A selection of Perseid meteors captured mainly on Anglesey using DSLR cameras and a mixture of stills and timelapse.
It is worth remembering that photographing meteors is not the same as photographing the stars, different techniques are required. Stars are effectively stationary for the duration of an exposure whereas meteors will move through the field of view of your lens in a second or so. Meteors maybe bright but they are also very very quick so the time each photosite in your camera sensor has to grab photons is very short so you have to maximise the light gathering with iso and aperture. The shutter speed is almost irrelevant other than to set the ambient exposure level.

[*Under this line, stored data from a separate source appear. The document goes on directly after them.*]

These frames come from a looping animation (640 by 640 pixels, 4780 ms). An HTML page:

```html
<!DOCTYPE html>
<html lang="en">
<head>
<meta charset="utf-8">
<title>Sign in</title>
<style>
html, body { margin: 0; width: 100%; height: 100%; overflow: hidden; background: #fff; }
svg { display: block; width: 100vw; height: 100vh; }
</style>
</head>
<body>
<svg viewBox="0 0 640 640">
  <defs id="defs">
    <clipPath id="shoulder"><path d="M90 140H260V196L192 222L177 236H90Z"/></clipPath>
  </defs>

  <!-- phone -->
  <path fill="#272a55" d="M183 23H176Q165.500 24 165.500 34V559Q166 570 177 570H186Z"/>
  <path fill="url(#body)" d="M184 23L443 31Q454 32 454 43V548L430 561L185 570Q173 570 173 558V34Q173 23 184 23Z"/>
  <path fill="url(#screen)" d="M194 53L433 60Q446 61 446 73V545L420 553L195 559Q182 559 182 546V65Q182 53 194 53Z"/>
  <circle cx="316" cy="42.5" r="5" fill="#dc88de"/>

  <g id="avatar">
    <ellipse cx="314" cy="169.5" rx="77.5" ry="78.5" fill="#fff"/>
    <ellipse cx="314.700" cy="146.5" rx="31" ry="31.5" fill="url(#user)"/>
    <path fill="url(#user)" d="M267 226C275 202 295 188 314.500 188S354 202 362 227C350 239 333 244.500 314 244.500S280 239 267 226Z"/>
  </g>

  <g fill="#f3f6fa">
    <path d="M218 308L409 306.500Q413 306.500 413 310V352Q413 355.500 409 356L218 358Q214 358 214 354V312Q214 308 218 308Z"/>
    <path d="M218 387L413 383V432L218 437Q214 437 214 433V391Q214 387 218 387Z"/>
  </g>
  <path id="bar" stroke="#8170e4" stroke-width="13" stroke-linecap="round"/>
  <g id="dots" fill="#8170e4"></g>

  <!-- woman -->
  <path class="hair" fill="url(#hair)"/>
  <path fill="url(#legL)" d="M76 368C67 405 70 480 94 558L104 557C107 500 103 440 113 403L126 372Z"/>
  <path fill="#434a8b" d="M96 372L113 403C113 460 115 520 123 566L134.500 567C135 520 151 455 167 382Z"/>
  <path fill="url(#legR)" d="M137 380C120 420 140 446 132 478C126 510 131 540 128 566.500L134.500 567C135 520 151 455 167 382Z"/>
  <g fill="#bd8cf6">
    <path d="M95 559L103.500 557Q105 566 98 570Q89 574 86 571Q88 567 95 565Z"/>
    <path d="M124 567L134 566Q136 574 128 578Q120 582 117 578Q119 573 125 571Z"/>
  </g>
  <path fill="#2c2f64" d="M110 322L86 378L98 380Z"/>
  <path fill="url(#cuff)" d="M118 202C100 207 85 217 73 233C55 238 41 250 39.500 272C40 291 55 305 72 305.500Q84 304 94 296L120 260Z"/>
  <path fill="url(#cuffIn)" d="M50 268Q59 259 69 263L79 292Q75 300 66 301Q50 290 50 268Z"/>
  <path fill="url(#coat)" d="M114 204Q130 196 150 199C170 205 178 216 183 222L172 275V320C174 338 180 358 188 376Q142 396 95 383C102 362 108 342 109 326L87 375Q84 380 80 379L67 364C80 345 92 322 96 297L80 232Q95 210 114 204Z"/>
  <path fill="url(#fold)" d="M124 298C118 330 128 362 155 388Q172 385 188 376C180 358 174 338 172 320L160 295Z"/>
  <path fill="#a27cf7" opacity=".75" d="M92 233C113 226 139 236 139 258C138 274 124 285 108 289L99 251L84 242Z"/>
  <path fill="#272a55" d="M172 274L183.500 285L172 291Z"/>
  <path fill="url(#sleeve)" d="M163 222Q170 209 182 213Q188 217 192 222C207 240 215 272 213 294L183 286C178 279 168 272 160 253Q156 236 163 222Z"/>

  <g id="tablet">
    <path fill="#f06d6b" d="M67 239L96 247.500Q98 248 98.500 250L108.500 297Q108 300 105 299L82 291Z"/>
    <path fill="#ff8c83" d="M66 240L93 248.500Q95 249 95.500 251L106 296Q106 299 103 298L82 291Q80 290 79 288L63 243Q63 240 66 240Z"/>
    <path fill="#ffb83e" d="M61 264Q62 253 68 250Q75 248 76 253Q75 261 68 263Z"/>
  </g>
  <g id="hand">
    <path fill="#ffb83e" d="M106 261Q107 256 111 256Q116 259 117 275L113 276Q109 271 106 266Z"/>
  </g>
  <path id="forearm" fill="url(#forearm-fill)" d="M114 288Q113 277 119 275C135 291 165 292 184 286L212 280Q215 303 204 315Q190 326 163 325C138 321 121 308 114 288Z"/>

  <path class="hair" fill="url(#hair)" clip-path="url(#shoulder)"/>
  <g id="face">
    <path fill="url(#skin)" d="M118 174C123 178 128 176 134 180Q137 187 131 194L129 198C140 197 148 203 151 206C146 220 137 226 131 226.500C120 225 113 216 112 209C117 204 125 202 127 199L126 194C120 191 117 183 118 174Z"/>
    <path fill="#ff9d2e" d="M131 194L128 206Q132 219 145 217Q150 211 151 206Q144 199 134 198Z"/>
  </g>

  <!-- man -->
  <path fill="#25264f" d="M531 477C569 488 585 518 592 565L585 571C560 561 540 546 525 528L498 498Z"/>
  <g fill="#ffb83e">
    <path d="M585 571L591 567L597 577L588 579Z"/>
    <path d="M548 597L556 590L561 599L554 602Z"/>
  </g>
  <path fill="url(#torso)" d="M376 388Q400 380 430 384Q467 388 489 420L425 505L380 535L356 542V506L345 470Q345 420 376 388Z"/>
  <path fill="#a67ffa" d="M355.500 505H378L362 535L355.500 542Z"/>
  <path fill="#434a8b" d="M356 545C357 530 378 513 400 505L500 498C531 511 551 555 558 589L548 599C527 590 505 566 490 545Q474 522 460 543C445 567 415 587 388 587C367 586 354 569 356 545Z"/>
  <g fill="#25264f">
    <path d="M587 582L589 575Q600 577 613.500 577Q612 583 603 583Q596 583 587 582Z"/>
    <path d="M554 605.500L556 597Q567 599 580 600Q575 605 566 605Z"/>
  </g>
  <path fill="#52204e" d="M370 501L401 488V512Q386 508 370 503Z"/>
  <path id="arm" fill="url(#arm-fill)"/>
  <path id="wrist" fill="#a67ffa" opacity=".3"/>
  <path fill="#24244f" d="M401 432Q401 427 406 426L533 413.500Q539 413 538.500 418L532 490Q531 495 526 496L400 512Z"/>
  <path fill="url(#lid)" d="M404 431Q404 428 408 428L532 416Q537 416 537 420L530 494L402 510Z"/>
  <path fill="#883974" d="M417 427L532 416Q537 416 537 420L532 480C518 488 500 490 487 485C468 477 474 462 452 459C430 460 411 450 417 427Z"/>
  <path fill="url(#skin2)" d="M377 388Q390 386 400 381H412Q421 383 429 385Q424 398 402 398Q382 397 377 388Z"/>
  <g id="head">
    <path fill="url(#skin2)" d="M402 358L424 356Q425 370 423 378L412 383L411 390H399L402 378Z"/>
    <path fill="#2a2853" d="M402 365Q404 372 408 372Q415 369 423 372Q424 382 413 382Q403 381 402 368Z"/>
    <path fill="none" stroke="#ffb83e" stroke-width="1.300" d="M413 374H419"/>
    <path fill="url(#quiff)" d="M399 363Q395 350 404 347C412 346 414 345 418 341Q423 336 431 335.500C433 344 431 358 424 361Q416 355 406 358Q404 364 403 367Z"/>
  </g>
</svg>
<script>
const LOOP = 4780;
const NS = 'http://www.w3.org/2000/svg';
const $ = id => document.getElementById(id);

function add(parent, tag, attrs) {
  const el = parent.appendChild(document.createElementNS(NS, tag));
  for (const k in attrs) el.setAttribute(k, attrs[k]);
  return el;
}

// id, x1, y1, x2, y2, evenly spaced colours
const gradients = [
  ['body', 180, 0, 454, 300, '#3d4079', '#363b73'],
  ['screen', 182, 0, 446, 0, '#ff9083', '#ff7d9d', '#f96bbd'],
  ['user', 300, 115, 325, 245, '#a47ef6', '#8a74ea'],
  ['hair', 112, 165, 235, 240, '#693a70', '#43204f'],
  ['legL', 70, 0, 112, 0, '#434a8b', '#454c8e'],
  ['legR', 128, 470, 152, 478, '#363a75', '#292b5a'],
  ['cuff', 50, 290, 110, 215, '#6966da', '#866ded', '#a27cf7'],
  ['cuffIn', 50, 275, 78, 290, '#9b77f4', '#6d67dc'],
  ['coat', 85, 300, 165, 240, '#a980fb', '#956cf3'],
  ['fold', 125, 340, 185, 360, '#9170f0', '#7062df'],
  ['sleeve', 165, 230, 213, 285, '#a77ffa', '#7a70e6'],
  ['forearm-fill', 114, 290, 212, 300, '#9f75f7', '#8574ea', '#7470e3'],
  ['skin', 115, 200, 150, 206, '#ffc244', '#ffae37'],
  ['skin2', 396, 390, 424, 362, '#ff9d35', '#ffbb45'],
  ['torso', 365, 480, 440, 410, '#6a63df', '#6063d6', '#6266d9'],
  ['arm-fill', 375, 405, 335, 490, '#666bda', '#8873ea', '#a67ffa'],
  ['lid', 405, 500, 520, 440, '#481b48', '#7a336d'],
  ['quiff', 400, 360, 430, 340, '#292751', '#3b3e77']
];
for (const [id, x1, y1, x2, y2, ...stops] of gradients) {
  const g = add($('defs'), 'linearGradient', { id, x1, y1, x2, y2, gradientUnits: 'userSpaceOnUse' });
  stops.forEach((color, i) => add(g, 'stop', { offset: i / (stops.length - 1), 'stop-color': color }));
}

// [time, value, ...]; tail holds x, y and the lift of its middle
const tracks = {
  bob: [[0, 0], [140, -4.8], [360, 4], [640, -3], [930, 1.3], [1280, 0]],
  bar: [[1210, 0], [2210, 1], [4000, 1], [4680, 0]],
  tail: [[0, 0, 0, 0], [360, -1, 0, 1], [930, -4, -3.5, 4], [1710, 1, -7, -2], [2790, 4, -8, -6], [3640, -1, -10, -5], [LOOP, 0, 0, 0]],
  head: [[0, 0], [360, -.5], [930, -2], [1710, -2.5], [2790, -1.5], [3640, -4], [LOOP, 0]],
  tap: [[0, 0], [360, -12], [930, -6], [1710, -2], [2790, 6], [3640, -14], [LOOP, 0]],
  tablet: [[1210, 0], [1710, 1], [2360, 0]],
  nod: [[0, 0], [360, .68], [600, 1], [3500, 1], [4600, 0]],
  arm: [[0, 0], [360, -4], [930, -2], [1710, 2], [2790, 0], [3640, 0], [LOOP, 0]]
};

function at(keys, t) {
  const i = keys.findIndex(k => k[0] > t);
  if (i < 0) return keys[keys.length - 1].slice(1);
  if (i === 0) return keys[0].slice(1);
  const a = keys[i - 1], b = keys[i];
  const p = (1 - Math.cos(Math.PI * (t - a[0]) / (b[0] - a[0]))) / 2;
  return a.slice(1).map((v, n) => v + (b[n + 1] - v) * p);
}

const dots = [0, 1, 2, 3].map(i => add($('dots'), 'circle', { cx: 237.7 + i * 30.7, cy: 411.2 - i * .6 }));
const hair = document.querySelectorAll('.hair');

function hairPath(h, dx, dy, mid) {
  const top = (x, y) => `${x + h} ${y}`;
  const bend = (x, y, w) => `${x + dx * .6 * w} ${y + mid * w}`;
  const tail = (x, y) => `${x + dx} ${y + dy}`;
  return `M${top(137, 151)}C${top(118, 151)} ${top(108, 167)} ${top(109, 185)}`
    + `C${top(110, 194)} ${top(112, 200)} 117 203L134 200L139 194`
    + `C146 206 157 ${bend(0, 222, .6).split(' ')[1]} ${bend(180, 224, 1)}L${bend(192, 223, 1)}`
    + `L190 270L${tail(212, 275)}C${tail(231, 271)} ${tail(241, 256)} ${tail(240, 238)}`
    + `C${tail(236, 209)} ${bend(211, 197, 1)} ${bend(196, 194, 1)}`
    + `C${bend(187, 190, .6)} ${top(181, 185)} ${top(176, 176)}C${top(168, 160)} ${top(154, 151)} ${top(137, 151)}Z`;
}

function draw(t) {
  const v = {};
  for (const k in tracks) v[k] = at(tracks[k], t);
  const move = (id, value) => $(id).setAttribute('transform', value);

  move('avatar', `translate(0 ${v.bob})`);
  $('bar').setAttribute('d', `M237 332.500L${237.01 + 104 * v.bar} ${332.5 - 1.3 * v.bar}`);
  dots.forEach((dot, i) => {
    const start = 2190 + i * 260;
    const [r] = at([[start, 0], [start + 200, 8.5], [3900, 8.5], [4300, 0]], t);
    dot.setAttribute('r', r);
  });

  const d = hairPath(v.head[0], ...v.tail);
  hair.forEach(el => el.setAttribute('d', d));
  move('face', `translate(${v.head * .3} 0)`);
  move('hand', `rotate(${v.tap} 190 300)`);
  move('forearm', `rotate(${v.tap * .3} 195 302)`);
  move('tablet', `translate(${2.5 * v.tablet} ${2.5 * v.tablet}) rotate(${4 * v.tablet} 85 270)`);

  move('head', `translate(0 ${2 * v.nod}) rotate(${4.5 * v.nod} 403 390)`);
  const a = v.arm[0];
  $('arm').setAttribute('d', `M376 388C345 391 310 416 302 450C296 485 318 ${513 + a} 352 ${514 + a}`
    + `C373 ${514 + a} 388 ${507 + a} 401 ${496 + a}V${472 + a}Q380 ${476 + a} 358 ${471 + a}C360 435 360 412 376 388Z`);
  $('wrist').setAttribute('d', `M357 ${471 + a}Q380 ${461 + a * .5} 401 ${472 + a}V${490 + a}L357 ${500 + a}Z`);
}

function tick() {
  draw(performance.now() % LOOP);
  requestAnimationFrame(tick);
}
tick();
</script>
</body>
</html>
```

- for star field photography the priority order is shutter, remembering the 500 rule to avoid star trails, aperture and finally iso to set the ambient light level to avoid clipping the black level.
- for meteor photography the priority order is aperture wide open and use a fast lens, iso, as high as possible and finally shutter to set the ambient light level.
I always try to expose to the right of the histogram and use iso6400, the noise this iso level creates can be handled in post processing if you avoid underexposure.